◆ **What you should do**
Using the listing below, extract each line that has the word "PITCH" in it.

◆ **Extracted data**
Start of Block
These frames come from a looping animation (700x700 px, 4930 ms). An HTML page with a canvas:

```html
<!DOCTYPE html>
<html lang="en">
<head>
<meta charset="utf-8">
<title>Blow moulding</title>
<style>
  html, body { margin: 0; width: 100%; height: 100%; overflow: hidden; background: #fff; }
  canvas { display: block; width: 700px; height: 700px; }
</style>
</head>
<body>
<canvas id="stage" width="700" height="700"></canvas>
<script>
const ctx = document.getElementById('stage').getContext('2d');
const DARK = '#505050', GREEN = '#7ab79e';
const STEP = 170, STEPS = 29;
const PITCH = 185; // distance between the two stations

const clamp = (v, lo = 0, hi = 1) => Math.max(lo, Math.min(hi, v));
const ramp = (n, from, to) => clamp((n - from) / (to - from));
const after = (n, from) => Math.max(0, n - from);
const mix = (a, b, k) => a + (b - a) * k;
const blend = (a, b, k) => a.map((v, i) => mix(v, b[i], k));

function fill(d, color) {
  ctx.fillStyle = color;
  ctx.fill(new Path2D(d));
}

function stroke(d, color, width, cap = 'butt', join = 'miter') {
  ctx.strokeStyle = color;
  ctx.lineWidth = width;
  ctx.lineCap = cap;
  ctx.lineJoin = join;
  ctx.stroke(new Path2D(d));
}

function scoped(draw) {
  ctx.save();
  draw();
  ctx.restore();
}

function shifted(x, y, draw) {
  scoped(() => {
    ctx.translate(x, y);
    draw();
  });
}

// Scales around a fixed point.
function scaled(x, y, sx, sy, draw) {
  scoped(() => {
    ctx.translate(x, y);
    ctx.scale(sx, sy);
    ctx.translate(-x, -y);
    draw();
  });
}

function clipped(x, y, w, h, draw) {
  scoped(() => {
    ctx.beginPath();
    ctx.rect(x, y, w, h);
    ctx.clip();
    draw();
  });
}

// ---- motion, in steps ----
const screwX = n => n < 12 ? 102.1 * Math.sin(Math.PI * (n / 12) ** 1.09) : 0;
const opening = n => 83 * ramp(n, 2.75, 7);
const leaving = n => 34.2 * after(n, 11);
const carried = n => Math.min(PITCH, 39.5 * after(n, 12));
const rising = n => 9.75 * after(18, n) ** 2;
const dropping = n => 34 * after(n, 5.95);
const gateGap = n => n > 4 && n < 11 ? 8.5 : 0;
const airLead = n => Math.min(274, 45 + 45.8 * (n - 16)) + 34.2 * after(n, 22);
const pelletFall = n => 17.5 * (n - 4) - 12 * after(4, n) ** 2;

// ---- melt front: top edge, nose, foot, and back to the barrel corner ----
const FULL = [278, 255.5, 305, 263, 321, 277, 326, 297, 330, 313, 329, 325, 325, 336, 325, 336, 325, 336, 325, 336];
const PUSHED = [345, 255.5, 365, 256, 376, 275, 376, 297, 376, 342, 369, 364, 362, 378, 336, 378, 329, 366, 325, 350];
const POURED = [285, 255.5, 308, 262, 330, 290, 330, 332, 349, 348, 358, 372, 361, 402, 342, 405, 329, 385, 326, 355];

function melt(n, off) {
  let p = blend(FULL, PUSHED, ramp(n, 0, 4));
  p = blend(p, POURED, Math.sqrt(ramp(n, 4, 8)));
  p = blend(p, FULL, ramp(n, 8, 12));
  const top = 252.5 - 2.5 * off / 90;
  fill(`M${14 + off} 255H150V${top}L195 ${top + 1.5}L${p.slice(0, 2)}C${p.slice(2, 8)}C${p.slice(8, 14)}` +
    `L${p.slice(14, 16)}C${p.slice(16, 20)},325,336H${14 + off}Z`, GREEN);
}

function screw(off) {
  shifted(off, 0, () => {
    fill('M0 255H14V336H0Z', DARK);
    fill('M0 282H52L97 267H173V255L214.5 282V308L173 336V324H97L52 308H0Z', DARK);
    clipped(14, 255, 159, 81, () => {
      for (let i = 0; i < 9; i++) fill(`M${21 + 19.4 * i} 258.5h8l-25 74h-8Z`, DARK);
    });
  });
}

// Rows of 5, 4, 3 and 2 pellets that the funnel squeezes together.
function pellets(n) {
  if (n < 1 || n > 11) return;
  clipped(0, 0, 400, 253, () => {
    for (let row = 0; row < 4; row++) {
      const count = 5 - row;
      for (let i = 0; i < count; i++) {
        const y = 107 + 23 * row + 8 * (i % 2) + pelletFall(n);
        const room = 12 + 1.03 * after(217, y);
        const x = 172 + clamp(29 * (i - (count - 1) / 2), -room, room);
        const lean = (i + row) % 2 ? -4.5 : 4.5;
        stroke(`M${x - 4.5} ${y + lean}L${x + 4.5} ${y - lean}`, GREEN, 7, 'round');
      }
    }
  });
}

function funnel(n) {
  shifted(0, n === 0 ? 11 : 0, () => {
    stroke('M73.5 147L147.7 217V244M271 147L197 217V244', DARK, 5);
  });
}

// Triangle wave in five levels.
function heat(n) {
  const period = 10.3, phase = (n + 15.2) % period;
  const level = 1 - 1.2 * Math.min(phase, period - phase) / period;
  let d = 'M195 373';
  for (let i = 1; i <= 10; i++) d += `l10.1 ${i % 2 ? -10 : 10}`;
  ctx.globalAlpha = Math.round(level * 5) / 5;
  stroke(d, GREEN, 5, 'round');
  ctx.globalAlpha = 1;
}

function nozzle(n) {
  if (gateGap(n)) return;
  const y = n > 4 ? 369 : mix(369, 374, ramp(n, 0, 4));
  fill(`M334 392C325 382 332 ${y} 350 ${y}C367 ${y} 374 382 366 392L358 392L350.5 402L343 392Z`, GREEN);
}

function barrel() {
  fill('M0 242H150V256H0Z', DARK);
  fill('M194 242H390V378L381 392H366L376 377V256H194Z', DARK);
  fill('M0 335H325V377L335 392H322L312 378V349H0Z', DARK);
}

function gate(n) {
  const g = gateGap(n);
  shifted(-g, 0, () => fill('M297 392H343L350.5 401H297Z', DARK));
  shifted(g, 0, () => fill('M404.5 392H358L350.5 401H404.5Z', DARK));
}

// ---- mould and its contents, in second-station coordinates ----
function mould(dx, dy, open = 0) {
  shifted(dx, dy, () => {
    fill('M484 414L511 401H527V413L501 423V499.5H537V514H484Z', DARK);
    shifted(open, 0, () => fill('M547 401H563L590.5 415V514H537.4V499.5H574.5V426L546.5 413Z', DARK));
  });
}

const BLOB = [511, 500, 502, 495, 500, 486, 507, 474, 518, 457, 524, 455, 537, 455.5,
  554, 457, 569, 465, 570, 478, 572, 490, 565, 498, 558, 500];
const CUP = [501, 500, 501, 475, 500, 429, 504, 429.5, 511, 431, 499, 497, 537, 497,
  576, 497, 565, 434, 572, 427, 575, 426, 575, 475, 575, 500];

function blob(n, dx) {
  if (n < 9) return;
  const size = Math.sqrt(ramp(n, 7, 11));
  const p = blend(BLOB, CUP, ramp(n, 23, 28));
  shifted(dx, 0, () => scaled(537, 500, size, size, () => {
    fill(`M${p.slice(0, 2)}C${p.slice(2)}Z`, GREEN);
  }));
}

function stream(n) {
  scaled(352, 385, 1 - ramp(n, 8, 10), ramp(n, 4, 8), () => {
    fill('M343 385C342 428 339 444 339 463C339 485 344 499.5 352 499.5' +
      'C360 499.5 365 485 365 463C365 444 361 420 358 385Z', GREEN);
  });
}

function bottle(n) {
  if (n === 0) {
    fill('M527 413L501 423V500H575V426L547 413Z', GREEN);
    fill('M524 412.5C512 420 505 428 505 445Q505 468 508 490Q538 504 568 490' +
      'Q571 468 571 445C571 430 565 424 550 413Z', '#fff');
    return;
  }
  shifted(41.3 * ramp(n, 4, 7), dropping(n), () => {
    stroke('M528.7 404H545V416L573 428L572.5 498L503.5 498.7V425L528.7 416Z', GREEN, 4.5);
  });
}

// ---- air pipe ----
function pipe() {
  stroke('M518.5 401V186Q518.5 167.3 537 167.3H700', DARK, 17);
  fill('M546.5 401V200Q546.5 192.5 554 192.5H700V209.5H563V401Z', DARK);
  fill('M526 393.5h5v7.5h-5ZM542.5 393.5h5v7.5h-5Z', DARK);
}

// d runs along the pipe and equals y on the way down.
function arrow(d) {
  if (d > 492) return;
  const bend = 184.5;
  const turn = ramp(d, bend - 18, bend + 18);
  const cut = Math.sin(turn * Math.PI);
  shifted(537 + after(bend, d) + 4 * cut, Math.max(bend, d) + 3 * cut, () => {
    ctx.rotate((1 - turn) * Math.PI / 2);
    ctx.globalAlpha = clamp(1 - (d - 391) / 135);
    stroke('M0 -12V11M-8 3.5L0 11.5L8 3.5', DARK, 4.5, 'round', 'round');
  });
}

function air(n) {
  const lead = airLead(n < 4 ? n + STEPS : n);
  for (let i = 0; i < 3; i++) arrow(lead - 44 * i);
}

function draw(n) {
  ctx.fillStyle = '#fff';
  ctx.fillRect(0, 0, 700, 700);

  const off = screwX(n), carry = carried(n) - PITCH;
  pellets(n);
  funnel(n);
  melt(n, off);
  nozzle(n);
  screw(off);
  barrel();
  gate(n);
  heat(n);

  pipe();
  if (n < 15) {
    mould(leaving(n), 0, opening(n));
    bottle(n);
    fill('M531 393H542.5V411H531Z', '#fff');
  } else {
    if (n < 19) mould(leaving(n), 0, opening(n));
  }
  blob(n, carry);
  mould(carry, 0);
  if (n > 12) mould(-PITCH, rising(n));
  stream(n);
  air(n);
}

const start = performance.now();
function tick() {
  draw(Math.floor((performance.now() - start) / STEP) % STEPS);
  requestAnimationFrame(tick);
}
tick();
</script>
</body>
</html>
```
End of Block
◆ **Response to the exercise**
const PITCH = 185; // distance between the two stations
const carried = n => Math.min(PITCH, 39.5 * after(n, 12));
  const off = screwX(n), carry = carried(n) - PITCH;
  if (n > 12) mould(-PITCH, rising(n));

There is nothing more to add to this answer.